Recent advances in meta-learning provides interesting opportunities for CBR research, in similarity learning, case comparison and personalised recommendations. Rather than learning a single model for a specific task, meta-learners adopt a generalist view of learning-to-learn, such that models are rapidly transferable to related (but different) new tasks. Unlike task-specific model training, a meta-learner’s training instance - referred to as a meta-instance - is a composite of two sets: a support set and a query set of instances. In our work, we introduce learning-to-learn personalised models from few data. We motivate our contribution through an application where personalisation plays an important role, mainly that of human activity recognition for self-management of chronic diseases.

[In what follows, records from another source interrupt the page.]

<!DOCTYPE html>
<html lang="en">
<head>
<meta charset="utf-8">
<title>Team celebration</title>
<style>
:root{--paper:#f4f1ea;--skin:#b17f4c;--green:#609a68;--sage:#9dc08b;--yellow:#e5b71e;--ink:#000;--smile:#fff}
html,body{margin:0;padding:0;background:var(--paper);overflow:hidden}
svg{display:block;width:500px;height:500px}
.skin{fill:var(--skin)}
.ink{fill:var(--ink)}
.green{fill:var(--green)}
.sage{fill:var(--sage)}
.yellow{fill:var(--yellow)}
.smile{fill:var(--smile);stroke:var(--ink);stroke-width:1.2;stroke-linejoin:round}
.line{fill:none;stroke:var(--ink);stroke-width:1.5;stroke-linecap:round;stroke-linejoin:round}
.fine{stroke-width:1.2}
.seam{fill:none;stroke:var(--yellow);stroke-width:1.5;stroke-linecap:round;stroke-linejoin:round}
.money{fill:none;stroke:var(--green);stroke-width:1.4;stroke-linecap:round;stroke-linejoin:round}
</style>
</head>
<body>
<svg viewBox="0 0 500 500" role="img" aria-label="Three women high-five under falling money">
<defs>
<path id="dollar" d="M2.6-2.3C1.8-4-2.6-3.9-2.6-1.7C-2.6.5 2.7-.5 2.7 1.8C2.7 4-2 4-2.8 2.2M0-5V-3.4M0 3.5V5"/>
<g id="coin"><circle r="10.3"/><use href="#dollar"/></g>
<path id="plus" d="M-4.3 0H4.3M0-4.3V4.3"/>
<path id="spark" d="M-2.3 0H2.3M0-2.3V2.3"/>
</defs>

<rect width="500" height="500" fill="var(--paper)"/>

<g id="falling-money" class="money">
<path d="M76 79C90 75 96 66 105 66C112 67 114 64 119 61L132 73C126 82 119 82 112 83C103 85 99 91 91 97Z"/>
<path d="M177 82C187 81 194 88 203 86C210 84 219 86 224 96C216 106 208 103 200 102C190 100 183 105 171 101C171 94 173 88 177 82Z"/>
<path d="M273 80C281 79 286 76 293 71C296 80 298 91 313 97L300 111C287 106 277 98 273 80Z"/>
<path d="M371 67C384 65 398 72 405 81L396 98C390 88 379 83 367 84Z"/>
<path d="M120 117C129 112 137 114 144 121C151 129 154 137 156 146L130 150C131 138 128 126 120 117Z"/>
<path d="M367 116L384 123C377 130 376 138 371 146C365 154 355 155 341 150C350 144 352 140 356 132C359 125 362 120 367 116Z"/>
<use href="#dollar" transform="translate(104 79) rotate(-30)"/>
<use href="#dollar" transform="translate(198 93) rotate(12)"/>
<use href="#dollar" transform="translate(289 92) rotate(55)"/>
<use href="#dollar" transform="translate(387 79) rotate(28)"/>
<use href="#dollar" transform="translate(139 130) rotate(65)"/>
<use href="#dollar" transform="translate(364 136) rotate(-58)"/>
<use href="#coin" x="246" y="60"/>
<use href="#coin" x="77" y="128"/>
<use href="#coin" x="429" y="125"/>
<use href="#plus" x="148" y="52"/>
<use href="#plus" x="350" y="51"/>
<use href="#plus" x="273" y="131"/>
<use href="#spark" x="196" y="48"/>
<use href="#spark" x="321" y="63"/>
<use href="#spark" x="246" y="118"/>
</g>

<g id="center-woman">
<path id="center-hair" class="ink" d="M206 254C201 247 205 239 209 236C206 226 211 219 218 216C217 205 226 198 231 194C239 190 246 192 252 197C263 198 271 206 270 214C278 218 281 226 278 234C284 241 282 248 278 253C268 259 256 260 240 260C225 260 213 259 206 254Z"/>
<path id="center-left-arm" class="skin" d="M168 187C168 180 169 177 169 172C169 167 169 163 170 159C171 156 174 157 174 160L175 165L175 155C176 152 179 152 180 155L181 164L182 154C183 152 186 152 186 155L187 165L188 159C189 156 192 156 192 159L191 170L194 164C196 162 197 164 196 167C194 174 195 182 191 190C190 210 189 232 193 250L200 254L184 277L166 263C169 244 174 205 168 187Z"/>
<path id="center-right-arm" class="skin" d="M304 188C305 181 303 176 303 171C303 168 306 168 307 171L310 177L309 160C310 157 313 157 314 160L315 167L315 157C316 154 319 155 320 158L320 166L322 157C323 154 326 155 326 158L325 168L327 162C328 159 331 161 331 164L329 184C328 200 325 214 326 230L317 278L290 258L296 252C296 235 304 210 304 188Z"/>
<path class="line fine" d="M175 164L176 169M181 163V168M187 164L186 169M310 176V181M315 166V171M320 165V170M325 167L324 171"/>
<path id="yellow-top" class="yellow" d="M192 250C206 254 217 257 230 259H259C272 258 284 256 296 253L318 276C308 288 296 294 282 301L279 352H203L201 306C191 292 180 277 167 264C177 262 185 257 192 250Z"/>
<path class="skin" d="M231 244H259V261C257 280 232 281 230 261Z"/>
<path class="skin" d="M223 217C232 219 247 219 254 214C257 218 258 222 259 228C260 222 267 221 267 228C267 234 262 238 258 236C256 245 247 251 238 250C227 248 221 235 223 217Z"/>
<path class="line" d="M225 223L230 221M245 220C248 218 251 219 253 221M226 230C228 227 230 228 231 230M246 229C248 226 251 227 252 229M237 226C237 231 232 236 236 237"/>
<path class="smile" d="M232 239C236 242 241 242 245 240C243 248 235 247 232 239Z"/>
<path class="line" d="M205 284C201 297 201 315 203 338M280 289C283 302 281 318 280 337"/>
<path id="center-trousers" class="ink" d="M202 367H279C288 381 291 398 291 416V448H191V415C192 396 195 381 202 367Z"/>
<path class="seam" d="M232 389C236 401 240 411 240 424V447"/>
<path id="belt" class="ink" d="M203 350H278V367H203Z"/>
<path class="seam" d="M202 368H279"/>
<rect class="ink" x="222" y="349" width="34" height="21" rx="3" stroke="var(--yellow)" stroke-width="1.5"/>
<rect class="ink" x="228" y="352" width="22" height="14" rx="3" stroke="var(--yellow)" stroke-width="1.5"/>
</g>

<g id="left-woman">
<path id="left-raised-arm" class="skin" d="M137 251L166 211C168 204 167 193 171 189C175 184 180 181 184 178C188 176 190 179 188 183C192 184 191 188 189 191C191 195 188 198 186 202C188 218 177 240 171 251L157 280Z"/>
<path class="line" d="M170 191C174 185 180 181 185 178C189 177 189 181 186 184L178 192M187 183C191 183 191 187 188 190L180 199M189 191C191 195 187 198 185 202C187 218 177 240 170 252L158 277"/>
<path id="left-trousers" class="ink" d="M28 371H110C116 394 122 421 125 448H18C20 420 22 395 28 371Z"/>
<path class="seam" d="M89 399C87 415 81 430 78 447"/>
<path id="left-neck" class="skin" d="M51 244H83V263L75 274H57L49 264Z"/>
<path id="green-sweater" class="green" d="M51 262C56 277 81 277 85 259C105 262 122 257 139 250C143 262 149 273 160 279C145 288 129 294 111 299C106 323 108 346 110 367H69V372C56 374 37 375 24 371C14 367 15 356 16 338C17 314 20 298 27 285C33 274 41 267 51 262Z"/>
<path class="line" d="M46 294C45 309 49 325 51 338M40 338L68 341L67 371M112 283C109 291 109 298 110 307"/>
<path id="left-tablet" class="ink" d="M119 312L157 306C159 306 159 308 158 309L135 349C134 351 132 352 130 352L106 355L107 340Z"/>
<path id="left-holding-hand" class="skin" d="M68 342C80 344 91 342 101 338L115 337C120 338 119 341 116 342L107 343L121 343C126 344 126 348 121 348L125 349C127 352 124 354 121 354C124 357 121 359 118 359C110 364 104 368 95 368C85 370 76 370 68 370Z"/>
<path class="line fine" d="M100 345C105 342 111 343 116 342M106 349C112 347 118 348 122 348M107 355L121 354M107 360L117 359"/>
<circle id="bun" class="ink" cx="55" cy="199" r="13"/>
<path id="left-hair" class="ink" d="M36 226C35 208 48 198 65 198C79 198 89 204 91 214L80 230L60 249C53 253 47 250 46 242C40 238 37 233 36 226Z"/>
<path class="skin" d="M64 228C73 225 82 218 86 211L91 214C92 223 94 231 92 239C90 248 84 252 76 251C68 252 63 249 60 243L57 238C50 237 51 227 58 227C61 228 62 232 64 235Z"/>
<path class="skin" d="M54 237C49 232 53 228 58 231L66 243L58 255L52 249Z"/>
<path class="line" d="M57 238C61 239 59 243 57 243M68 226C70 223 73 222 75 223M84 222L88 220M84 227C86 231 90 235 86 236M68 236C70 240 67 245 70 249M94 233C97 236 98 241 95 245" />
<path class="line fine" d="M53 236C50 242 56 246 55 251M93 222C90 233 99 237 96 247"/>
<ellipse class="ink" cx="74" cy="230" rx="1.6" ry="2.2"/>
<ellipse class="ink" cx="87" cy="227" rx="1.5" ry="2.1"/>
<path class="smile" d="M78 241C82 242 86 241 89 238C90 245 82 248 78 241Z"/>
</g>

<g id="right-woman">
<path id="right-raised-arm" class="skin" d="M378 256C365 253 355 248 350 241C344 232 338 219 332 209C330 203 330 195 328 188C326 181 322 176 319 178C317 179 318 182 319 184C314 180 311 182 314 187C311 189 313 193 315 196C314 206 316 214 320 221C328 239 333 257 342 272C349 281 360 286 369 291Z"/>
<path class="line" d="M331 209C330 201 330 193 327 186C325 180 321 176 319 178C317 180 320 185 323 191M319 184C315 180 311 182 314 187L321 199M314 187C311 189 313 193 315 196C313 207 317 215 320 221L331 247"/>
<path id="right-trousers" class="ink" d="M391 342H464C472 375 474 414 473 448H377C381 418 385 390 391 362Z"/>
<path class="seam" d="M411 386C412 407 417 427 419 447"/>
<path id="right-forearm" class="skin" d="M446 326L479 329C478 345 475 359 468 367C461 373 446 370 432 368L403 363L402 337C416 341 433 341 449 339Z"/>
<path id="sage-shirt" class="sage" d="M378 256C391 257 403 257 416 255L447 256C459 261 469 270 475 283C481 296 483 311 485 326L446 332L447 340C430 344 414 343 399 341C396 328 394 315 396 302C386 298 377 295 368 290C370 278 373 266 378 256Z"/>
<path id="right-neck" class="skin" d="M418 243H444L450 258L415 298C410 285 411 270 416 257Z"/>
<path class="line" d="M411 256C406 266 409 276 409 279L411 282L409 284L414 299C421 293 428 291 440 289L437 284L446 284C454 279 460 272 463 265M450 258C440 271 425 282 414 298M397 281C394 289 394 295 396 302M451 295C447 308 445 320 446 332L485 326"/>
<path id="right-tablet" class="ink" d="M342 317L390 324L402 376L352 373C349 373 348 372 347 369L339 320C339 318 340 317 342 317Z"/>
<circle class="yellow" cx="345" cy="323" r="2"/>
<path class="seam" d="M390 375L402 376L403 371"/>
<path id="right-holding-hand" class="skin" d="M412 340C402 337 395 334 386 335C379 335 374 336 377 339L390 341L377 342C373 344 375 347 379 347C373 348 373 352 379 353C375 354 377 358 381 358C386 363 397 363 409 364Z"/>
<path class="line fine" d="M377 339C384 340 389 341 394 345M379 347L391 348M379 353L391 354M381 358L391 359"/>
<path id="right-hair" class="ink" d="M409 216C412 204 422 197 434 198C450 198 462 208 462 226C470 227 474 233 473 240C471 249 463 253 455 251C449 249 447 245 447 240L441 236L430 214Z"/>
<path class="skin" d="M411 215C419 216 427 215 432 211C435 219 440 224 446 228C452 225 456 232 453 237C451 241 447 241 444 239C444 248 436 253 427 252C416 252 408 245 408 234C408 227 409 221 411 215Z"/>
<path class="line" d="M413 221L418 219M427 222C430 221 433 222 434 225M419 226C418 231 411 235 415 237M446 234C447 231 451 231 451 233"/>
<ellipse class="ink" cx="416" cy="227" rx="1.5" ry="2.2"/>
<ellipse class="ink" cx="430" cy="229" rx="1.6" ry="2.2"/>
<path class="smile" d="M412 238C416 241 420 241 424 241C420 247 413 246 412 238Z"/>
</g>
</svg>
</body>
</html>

We extend the meta-instance creation process where random sampling of support and query sets is carried out on a reduced sample conditioned by a domain-specific attribute; namely the person or user, in order to create meta-instances for personalised HAR. Our meta-learning for personalisation is compared with several state-of-the-art meta-learning strategies: 1) matching network (MN), which learns an embedding for a metric function; 2) relation network (RN) that learns to predict similarity between paired instances; and 3) MAML, a model-agnostic machine-learning algorithm that optimizes the model parameters for rapid adaptation. Results confirm that personalised meta-learning significantly improves performance over non personalised meta-learners.
WIRATUNGA, N., WIJEKOON, A. and COOPER, K. 2020. Learning to compare with few data for personalised human activity recognition. In Watson, I and Weber, R. (eds.) Case-based reasoning research and development: proceedings of the 28th International conference on case-based reasoning research and development (ICCBR 2020), 8-12 June 2020, Salamanca, Spain [virtual conference]. Lecture notes in computer science, 12311. Cham: Springer [online], pages 3-14. Available from: https://doi.org/10.1007/978-3-030-58342-2_1